"Policymakers need to take a precautionary approach to environmental problems," said New Jersey Gov. Christine Todd Whitman at a recent National Academy of Sciences meeting. "We must acknowledge that uncertainty is inherent in managing natural resources, recognize it is usually easier to prevent environmental damage than to repair it later, and shift the burden of proof away from those advocating protection toward those proposing an action that may be harmful."

On its face, Whitman's comments appear to be endorsing of the "precautionary principle," which some environmental policy analysts have aptly summed up as "regulate first, ask questions later." Under the precautionary principle all new technologies are guilty until proven innocent.

"Ms. Whitman's seeming acceptance of the precautionary principle is worrisome," says Fred Smith, president of the Competitive Enterprise Institute, a pro-market research organization based in Washington, D.C. "For any government official to weigh the risks of technological and institutional innovation as being inherently greater than the risks of technological and institutional stagnation is to turn a blind eye to the future of America and the world."

The activist campaign to get the precautionary principle adopted as policy has already made considerable headway.
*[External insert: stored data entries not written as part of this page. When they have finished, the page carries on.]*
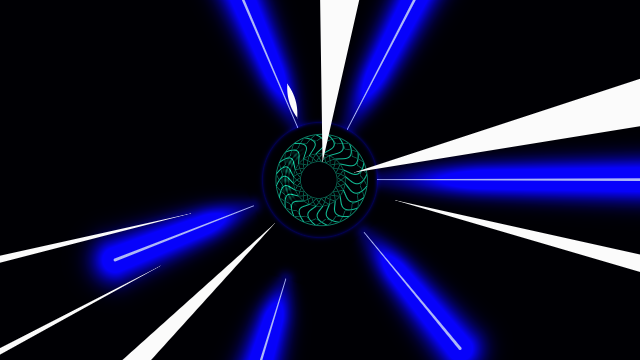
This background is drawn by a Shadertoy shader. Its source:

```glsl
const float TAU = 6.2831853;
const vec3 NIGHT = vec3(0.0, 0.0, 0.015);
const vec3 BLUE = vec3(0.03, 0.01, 1.0);
const vec3 CORE = vec3(0.68, 0.72, 0.97);
const vec3 TEAL = vec3(0.08, 0.88, 0.68);
const vec3 WHITE = vec3(0.985);

// Inner end (xy) and outer end (zw) of each ray
const vec4 BEAMS[6] = vec4[6](
    vec4(-0.062, 0.146, -0.256, 0.600), vec4(0.076, 0.141, 0.314, 0.600),
    vec4(0.160, 0.001, 1.000, 0.001), vec4(0.123, -0.146, 0.389, -0.468),
    vec4(-0.095, -0.275, -0.194, -0.600), vec4(-0.185, -0.072, -0.569, -0.222));
const vec4 SHARDS[6] = vec4[6](
    vec4(0.007, 0.049, 0.054, 0.500), vec4(0.095, 0.021, 0.889, 0.214),
    vec4(0.208, -0.056, 0.889, -0.231), vec4(-0.125, -0.120, -0.507, -0.500),
    vec4(-0.359, -0.093, -0.889, -0.220), vec4(-0.442, -0.238, -0.889, -0.476));
const float SHARD_WIDTH[6] = float[6](0.054, 0.064, 0.0235, 0.028, 0.0095, 0.008);

float pixel() { return 1.0 / iResolution.y; }

float cover(float dist) { return clamp(0.5 - dist / pixel(), 0.0, 1.0); }

float stroke(float dist, float halfWidth) { return cover(abs(dist) - halfWidth); }

// Distance to a family of spokes; turn is in cells, slope is its change per radius
float spokes(float angle, float r, float count, float turn, float slope) {
    float cell = fract(angle * count / TAU + turn) - 0.5;
    float pitch = TAU * r / count;
    return abs(cell) * pitch / sqrt(1.0 + pitch * pitch * slope * slope);
}

// Zigzag of straight struts between two radii
float struts(float angle, float r, float inner, float outer) {
    float slope = 1.0 / (outer - inner);
    float turn = (r - inner) * slope;
    float d = min(spokes(angle, r, 24.0, turn, slope), spokes(angle, r, 24.0, -turn, slope));
    return stroke(d, 0.0009) * step(inner, r) * step(r, outer);
}

vec3 wireRing(vec2 p) {
    float r = length(p - vec2(0.0046, 0.0));
    vec2 q = p - mix(vec2(-0.0035, 0.0), vec2(0.0046, 0.0), smoothstep(0.05, 0.127, r));
    r = length(q);
    float angle = atan(q.y, q.x);

    // Arched ribs between the inner band and the rim
    float s = clamp((r - 0.073) / 0.054, 0.0, 1.0);
    float arch = 0.9 * sin(s * TAU * 0.5);
    float archSlope = 52.0 * cos(s * TAU * 0.5);
    float body = step(0.073, r) * step(r, 0.127);
    float lines = stroke(spokes(angle, r, 24.0, arch, archSlope), 0.0014) * body;
    lines = max(lines, 0.65 * struts(angle, r, 0.051, 0.073));
    lines = max(lines, 0.6 * struts(angle, r, 0.108, 0.127));
    lines = max(lines, 0.7 * stroke(r - 0.127, 0.0012));
    lines = max(lines, 0.55 * stroke(r - 0.073, 0.0009));
    lines = max(lines, 0.6 * stroke(r - 0.051, 0.0009));

    // Bright blurred bands on the left side
    float side = smoothstep(0.5, 0.95, -cos(angle + 0.12));
    float band = exp(-pow((r - 0.096) / 0.013, 2.0)) * side;
    float ripple = 0.35 + 0.35 * cos(r * TAU / 0.011) + 0.3 * cos(angle * 24.0);
    return TEAL * (0.85 * lines + 0.55 * band * max(ripple, 0.0));
}

void mainImage(out vec4 fragColor, in vec2 fragCoord) {
    vec2 p = (fragCoord - 0.5 * iResolution.xy) / iResolution.y;
    float radius = length(p);

    // Glowing beams
    float glow = 0.0, core = 0.0;
    for (int i = 0; i < 6; i++) {
        vec2 axis = BEAMS[i].zw - BEAMS[i].xy;
        vec2 rel = p - BEAMS[i].xy;
        float t = clamp(dot(rel, axis) / dot(axis, axis), 0.0, 1.0);
        float d = length(rel - axis * t);
        float spread = d / mix(0.022, 0.060, sqrt(t));
        glow += mix(0.35, 1.35, smoothstep(0.0, 0.35, t)) * exp(-spread * spread);
        core = max(core, stroke(d, mix(0.0011, 0.0042, t)));
    }
    glow *= smoothstep(0.148, 0.168, radius);
    vec3 color = NIGHT + BLUE * min(glow, 0.97);
    color = mix(color, CORE, core);

    // Dark hub with a faint rim, then the wire ring
    color += BLUE * 0.3 * exp(-abs(radius - 0.160) / 0.004);
    color += wireRing(p);

    // White shards widening outward
    float white = 0.0;
    for (int i = 0; i < 6; i++) {
        vec2 axis = SHARDS[i].zw - SHARDS[i].xy;
        vec2 dir = normalize(axis);
        vec2 rel = p - SHARDS[i].xy;
        float t = dot(rel, dir) / length(axis);
        float across = abs(rel.x * dir.y - rel.y * dir.x);
        white = max(white, cover(across - SHARD_WIDTH[i] * t) * step(0.0, t));
    }

    // Small tilted sliver
    vec2 tilt = normalize(vec2(0.28, -0.96));
    vec2 rel = p - vec2(-0.077, 0.220);
    float along = dot(rel, tilt) / 0.049;
    float across = abs(rel.x * tilt.y - rel.y * tilt.x);
    white = max(white, cover(across - 0.009 * (1.0 - along * along)));

    fragColor = vec4(mix(color, WHITE, white), 1.0);
}
```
Under the Clinton administration, the precautionary principle has made its in way into two important United Nations treaties. The first of these is the Biosafety Protocol, which will regulate world trade in biotech products. The second is the new treaty on Persistent Organic Pollutants (POPs), which bans the production of 12 organic chemicals, including some pesticides. The POPs treaty is expected to serve as a future framework for banning other chemicals disliked by activists.

The strictest interpretations of the precautionary principle jettison entirely the notion of tradeoffs, requiring that any new technology never cause any harm to the environment or human health. Of course, accurately predicting in advance the benefits and harms that a technology may one day produce is an impossible task. This inherent uncertainty means that opponents of a new technology can always stall its introduction by endlessly demanding that more research be done to rule out even their most farfetched fears.

Ultimately, the broad adoption of the precautionary principle by the EPA regulators would transform the agency from one charged with improving the natural environment into a de facto technology licensing authority.

"I believe that the reality of running America's largest regulatory agency will make apparent to Ms. Whitman the severe negative consequences that the precautionary principle would have on fostering a healthy natural environment," says Smith. "I hope that Ms. Whitman will come to understand–as her boss president-elect Bush already does–that we need more rapid rates of technological and institutional innovation if we are to successfully integrate the planet's ecological and economic aspirations."